This is the first post in the series A Writer’s Life Revealed, where authors and writers share insights into their writing lives. Please welcome Tirzah Price, our first contributor!
Tirzah Price and The Writer’s Life
Tirzah Price is a YA writer, contributor to BookRiot.com, and a librarian in Michigan. She holds an MFA in Writing for Children & Young Adults from Vermont College of Fine Arts. She is represented by Taylor Martindale Kean of Full Circle Literary. You can find her Book Riot writing here.
What is Your Writing Routine?
I write in the mornings, and I shoot for every weekday plus a weekend day. I’m fortunate that my day job as a librarian doesn’t require me to start until late morning or even the afternoon. The trade off is I have to work some evenings and weekends, but I don’t mind. I find I’m much more motivated first thing in the morning, although I think that productivity is a matter of habit and discipline and sometimes just pure inspiration.
I go to a local Panera almost every day because being outside of the house helps signal to my brain that it’s work time. My Panera is fantastic–the seat by the fireplace is almost always mine, and no one there cares that I usually only ever buy a cup of coffee and sit for hours. I usually have two-four hours at a time to write before I need to head to the day job, and I’m always wishing for more. How far that gets me in my writing really depends on the day and where I’m at in the process.
Early on in a project, what that looks like is a lot of scribbling and deleting and I have to remind myself a lot that even a little bit of work every day will add up. When I’m deep into a draft or revising, those hours go by really quickly, and I sometimes have to set an alarm on my phone to remind me to go into work. (I’ve only been late once!) About a year ago I made the decision to not set daily word count or page count goals for myself, because that immediately put a lot of pressure on me to meet them, and I already feel like I don’t write enough.
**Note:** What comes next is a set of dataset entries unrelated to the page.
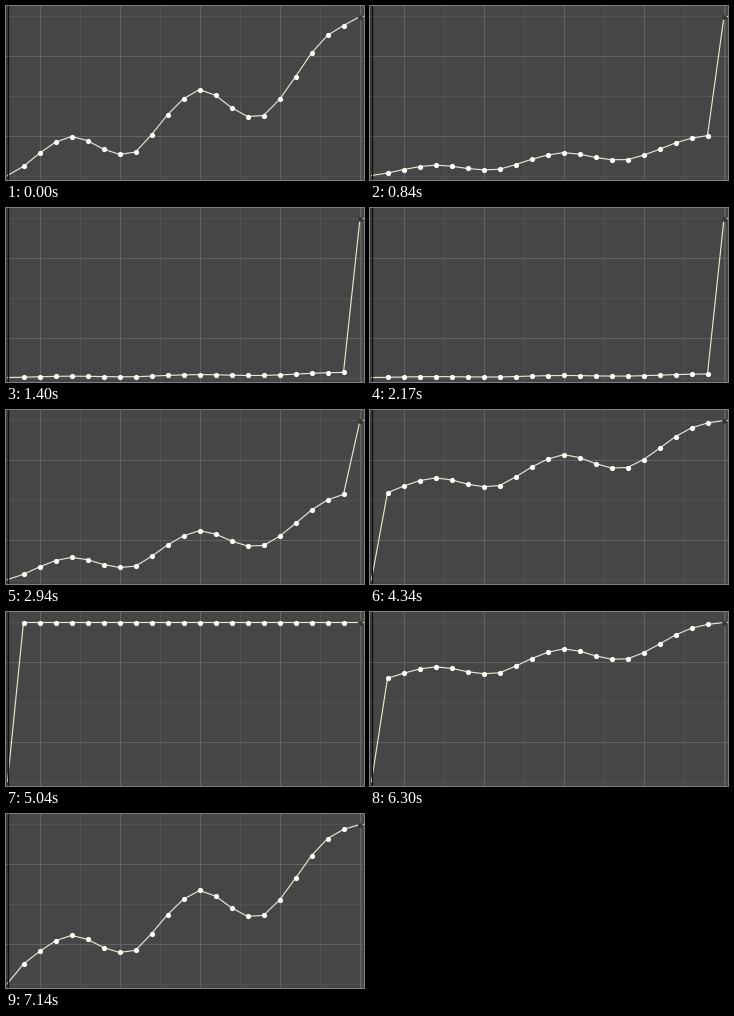
Animation of 358 by 174 pixels, one loop 7.21 s. Source, as a matplotlib script:

```python
import numpy as np
import matplotlib.pyplot as plt
from matplotlib.animation import FuncAnimation

W, H, DPI = 358, 174, 100
FRAMES, STEP_MS = 103, 70
PX = 72 / DPI

BACKGROUND, OUTSIDE = "#464646", "#3d3d3d"
MAJOR, MINOR = "#626262", "#525252"
CURVE, KEY = "#e9e8d2", "#ffffff"

LEFT, RIGHT = (2, 170), (354.5, 11)
KEY_X = np.arange(18, 339, 16)
KEY_Y = np.array([
    160.6, 147.2, 135.8, 130, 134.2, 143, 148.3, 146, 128.2, 107.7, 91.2,
    81.8, 87.8, 100.4, 109.5, 108.5, 92, 68.7, 44.4, 26.2, 16.2])


def blend_factor(i):
    """-1 puts the keys on the left neighbour, +1 on the right one."""
    if i < 23:
        u = 1 - i / 23
        return -1 + 0.975 * (0.15 * u + 0.85 * u * u)
    if i < 31:
        return -1
    if i < 72:
        return -0.977 + (i - 31) * 1.977 / 41
    return min(1, 1 - (i - 82) * 0.0466)


def blended_keys(factor):
    target = (LEFT if factor < 0 else RIGHT)[1]
    return KEY_Y + (target - KEY_Y) * abs(factor)


fig = plt.figure(figsize=(W / DPI, H / DPI), dpi=DPI, facecolor=BACKGROUND)
ax = fig.add_axes([0, 0, 1, 1])
ax.set_xlim(0.5, W + 0.5)
ax.set_ylim(H + 0.5, 0.5)
ax.axis("off")

ax.axvspan(0, LEFT[0], color=OUTSIDE, lw=0, zorder=0)
grid = dict(lw=PX, zorder=1)
for x in range(74, W, 80):
    ax.axvline(x, color=MINOR, **grid)
for y in (10, 90, 170):
    ax.axhline(y, color=MINOR, **grid)
for x in range(34, W, 80):
    ax.axvline(x, color=MAJOR, **grid)
for y in (50, 130):
    ax.axhline(y, color=MAJOR, **grid)
ax.axvline(355, color="#565c4a", lw=PX, zorder=2)
ax.axvline(LEFT[0], color="#101010", lw=1.3 * PX, zorder=5)

curve, = ax.plot([], [], color=CURVE, lw=1.15 * PX, zorder=3)
keys, = ax.plot([], [], "o", color=KEY, ms=5.2 * PX, mew=0, zorder=4)
ax.plot(*RIGHT, "o", color="#383838", ms=5 * PX, mew=0, zorder=4)


def draw(i):
    y = blended_keys(blend_factor(i))
    curve.set_data(np.r_[LEFT[0], KEY_X, RIGHT[0], W],
                   np.r_[LEFT[1], y, RIGHT[1], RIGHT[1]])
    keys.set_data(KEY_X, y)
    return curve, keys


anim = FuncAnimation(fig, draw, frames=FRAMES, interval=STEP_MS,
                     repeat=True, repeat_delay=0)
plt.show()
```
So now I try and quantify my goals and successes in ways that are related to the story I want to write and where I’m at in the process. I’ll say, “I want to get a first draft of this scene done today,” or “By the end of the week, I’d like to get to the part in the draft where my character will do x.” That changes a little in revision, when I might try and revise x number of chapters or pages.
There are a trade-offs to writing during the work day. One benefit is that my family is working, too, so they don’t bother me–usually. One downside is that it’s tempting to use my writing time for things that I don’t want to deal with during the day or in the evening: grocery shopping, doctor’s appointments, errands. Another downside is that it’s pretty much always guaranteed the moment I start to really get into my flow, I’ll have to start to pack it in and head to work. I love having a weekend day where I can sleep in a little and then sit down and write for as long as I want, but claiming an entire weekend day is harder when my family is home. Luckily, they’re pretty understanding and supportive!
What Accomplishments do You Celebrate, and How?
I am a big believer in celebrating every step of the process! I celebrate when I finish a draft, when I finish each round of revision, even when I get to what I envision the halfway point of a draft or figure out a key scene that’s been eluding me. Usually this celebration looks like me ordering a pastry (see above where I write in Panera) or treating myself to a breakfast sandwich. I definitely celebrated signing with my agent, and I celebrate going out on submission. Even if your book doesn’t sell, it’s important to acknowledge the magnitude of that–your book is being considered by editors!
All the other big and small stuff after selling a book should warrant celebration, too. A published writer told me about five years ago that this business is too rough and convoluted and laborious not to take time and celebrate the small things, and I think she’s totally right. The celebrations aren’t just about treating yourself, but taking a moment to acknowledge your accomplishments and the fact that you’re making progress every day you sit down and work. It’s really tempting to think, “Okay, so I finished a revision. But I still need to revise again, and then get an agent, and then get a publisher…” There’s always something more to achieve or strive for, so I like to remind myself that teenage me would be totally in awe of everything I’ve accomplished, and celebrate that.
What Advice do You Have for Writers Out There Who Feel Discouraged or Unmotivated?
You don’t have to define your success by anyone else’s metrics. The only thing you have to do is write. (And read! Reading totally counts as writing time, as long as you’re not using your reading as an excuse not to write!) Do what you need to in order to take the time and space to write, and set goals that will motivate and not discourage you. Writing 1,000 words a day sounds reasonable, even easy, but it’s not always achievable. So recalibrate. As long as you make a commitment to write regularly–and it doesn’t have to be every day–you will make progress.
Finding an accountability partner can work wonders for you, but you can be your own accountability partner! Make a point to check in with your writing and progress at the end of every month. Sometimes taking a wide view of your work can give you perspective. Writing a book–and ultimately publishing–is a marathon, not a race. You’ll get there by figuring out how you work best, and not giving up.
Check Back Next Week for More!
Thank you so much for your insights, Tirzah! Anyone else relate to her advice—especially about “not defining your success by anyone else’s metrics”—like I do? Leave comments for Tirzah below, and make sure to come back next week for our next featured writer, Jacqui Lipton!